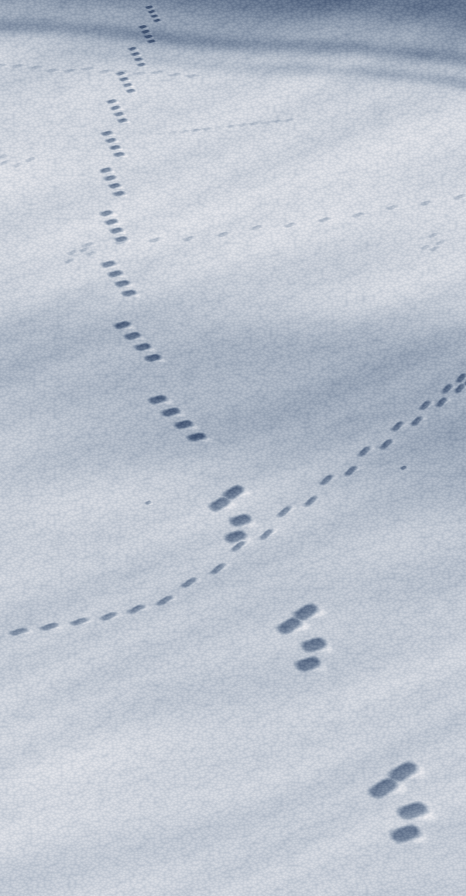
Reproduce this texture procedurally as a Shadertoy shader.

```glsl
#define SHEET 768.0                      // units per canvas height
#define SHADE vec3(0.25, 0.32, 0.44)
#define SNOW vec3(0.87, 0.88, 0.905)
#define HARE_GROUPS 14
#define FOX_STEPS 24
#define GRAIN 0.17
#define DRIFT 0.028
#define PRINT_DEPTH 0.66
#define RIM_LIGHT 0.20

float hash(vec2 p) {
    p = fract(p * vec2(0.1031, 0.1137));
    p += dot(p, p.yx + 33.33);
    return fract((p.x + p.y) * p.x * 47.0);
}

// Distance to the nearest jittered cell point
float cellular(vec2 p) {
    vec2 cell = floor(p), f = p - cell;
    float nearest = 2.0;
    for (int j = -1; j <= 1; j++)
    for (int i = -1; i <= 1; i++) {
        vec2 o = vec2(i, j);
        vec2 d = o + vec2(hash(cell + o), hash(cell + o + 71.0)) - f;
        nearest = min(nearest, dot(d, d));
    }
    return sqrt(nearest);
}

float bump(float x, float width) { return exp(-x * x / (width * width)); }

// Smooth ramp: flat below zero, slope two above
float bend(float x, float radius) { return x + sqrt(x * x + radius * radius); }

// Adds one hollow: x holds its shadow, y its lit far rim
void stamp(inout vec2 marks, vec2 p, vec2 radius, float slope, float strength) {
    if (dot(p, p) > 9.0 * radius.x * radius.x) return;
    vec2 axis = normalize(vec2(1.0, slope));
    vec2 q = vec2(dot(p, axis), dot(p, vec2(-axis.y, axis.x))) / radius;
    q.y += 0.25 * sin(q.x * 2.5);
    float soft = 0.25 + 0.5 * SHEET / iResolution.y / radius.y;
    float dark = 1.0 - smoothstep(1.0 - soft, 1.0 + soft, length(q));
    float rim = 1.0 - smoothstep(0.3, 1.2, length(q - vec2(0.75, 0.45)));
    marks = max(marks, vec2(dark * (0.85 - 0.15 * q.y), rim) * strength);
}

// Groups of four prints, spaced by perspective along a curved path
void hareTrail(inout vec2 marks, vec2 p) {
    for (int k = 0; k < HARE_GROUPS; k++) {
        float y = 5928.0 / (19.0 - float(k)) - 300.0;
        float x = 93.0 + 38.0 * bump(y, 68.0) + 0.295 * bend(y - 265.0, 50.0);
        float size = (y + 180.0) / 63.0;
        if (abs(p.y - y) > size * 5.0) continue;
        float near = smoothstep(370.0, 425.0, y);
        float tight = mix(0.55, 1.0, smoothstep(180.0, 340.0, y));
        for (int i = 0; i < 4; i++) {
            float t = float(i) - 1.5;
            vec2 walk = vec2(t * 1.3, t * 1.25) * vec2(tight, 1.0);
            vec2 hop = i < 2 ? vec2(t * 1.22 + 0.75, -1.65 - t * 0.5 )
                             : vec2(0.95 - t * 0.43, t * 1.43 - 0.2);
            if (i < 2) hop.y -= 0.5 * float(i);
            vec2 c = vec2(x, y) + size * mix(walk, hop, near);
            vec2 r = size * vec2(0.92, mix(0.38, 0.48, near));
            stamp(marks, p - c, r, i < 2 ? -0.2 * near : 0.05, 1.0);
        }
    }
}

// Single file of small prints climbing to the right
void foxTrail(inout vec2 marks, vec2 p) {
    for (int k = 0; k < FOX_STEPS; k++) {
        float t = float(k) / float(FOX_STEPS - 1);
        float x = 16.0 + 384.0 * (1.0 - pow(1.0 - t, 1.6));
        float y = 545.0 - 0.15 * x - 0.305 * bend(x - 138.0, 30.0);
        float side = mod(float(k), 2.0) * 2.0 - 1.0;
        vec2 c = vec2(x, y) + side * vec2(2.0, 2.5) * smoothstep(0.1, 0.4, t);
        vec2 r = mix(vec2(8.0, 2.4), vec2(4.8, 2.5), t);
        stamp(marks, p - c, r, -mix(0.12, 0.55, smoothstep(0.0, 0.4, t)), 0.8);
    }
}

// Faint distant tracks and scattered clusters
void faintTrails(inout vec2 marks, vec2 p) {
    for (int k = 0; k < 12; k++) {
        float f = float(k), j = hash(vec2(f, 5.0)) - 0.5;
        float x = 75.0 + 29.0 * f;
        float y = 211.0 - 0.07 * (x - 75.0) - 0.0002 * (x - 75.0) * (x - 75.0);
        stamp(marks, p - vec2(x, y + 3.0 * j), vec2(5.0, 1.6), -0.15, 0.42);
        stamp(marks, p - vec2(138.0 + 10.0 * f, 115.0 - 1.1 * f), vec2(4.0, 1.2), 0.0, 0.28 + 0.3 * j);
        stamp(marks, p - vec2(15.0 * f, 57.0 + 0.7 * f + 3.0 * j), vec2(5.0, 1.3), 0.0, 0.35);
        vec2 spread = vec2(sin(f * 2.4), cos(f * 2.4)) * sqrt(f + 0.5);
        vec2 hub = k % 3 == 0 ? vec2(365.0, 210.0) : k % 3 == 1 ? vec2(74.0, 220.0) : vec2(10.0, 134.0);
        stamp(marks, p - hub - spread * vec2(5.0, 2.8), vec2(4.0, 1.5), -0.2, 0.36);
    }
}

// Broad light: far shadow streaks, middle shadow and soft drifts
float snowTone(vec2 p) {
    float across = p.x / 400.0;
    float v = p.y - 0.07 * p.x + 2.0 * sin(p.x * 0.025);
    float tone = 0.84 + 0.08 * bump(p.y - 160.0, 75.0);
    tone -= 0.46 * (1.0 - smoothstep(-25.0, 55.0, v));
    tone -= 0.26 * bump(v - 22.0, 7.0) + 0.24 * across * bump(v - 42.0, 6.0);
    tone -= 0.18 * (1.0 - smoothstep(-20.0, 6.0, v));
    float dusk = smoothstep(235.0, 295.0, p.y - 0.04 * p.x)
               * (1.0 - smoothstep(315.0, 435.0, p.y - 0.12 * p.x));
    tone -= dusk * mix(0.14, 0.27, across);
    tone -= 0.06 * bump(p.y + 0.3 * p.x - 590.0, 55.0);
    tone += 0.08 * bump(length((p - vec2(30.0, 650.0)) * vec2(0.7, 1.0)), 80.0);
    float slant = p.y + 0.35 * p.x;
    tone += DRIFT * (sin(slant * 0.055 + sin(p.x * 0.02)) + sin(slant * 0.13 + 2.0 * sin(p.x * 0.017 + p.y * 0.02)));
    return tone;
}

void mainImage(out vec4 fragColor, in vec2 fragCoord) {
    vec2 p = vec2(fragCoord.x, iResolution.y - fragCoord.y) * SHEET / iResolution.y;
    float tone = snowTone(p);
    tone += GRAIN * (0.45 - cellular(p * vec2(0.34, 0.48)));
    tone += 0.5 * GRAIN * (0.45 - cellular((p + vec2(0.0, 0.3 * p.x)) * vec2(0.08, 0.16)));

    vec2 marks = vec2(0.0);
    hareTrail(marks, p);
    foxTrail(marks, p);
    faintTrails(marks, p);
    stamp(marks, p - vec2(346.0, 401.0), vec2(2.5, 1.5), 0.0, 0.8);
    stamp(marks, p - vec2(127.0, 431.0), vec2(2.5, 1.5), 0.0, 0.7);
    tone += RIM_LIGHT * marks.y * (1.0 - marks.x);
    tone = clamp(tone - PRINT_DEPTH * marks.x, 0.0, 1.1);

    vec3 color = mix(SHADE, SNOW, tone) + vec3(0.0, 0.05, 0.06) * tone * (1.0 - tone);
    fragColor = vec4(color, 1.0);
}
```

• _Exercise directions_: Whichever lines of the data include the word "define", pull them out.

• _Output below_:
#define SHEET 768.0                      // units per canvas height
#define SHADE vec3(0.25, 0.32, 0.44)
#define SNOW vec3(0.87, 0.88, 0.905)
#define HARE_GROUPS 14
#define FOX_STEPS 24
#define GRAIN 0.17
#define DRIFT 0.028
#define PRINT_DEPTH 0.66
#define RIM_LIGHT 0.20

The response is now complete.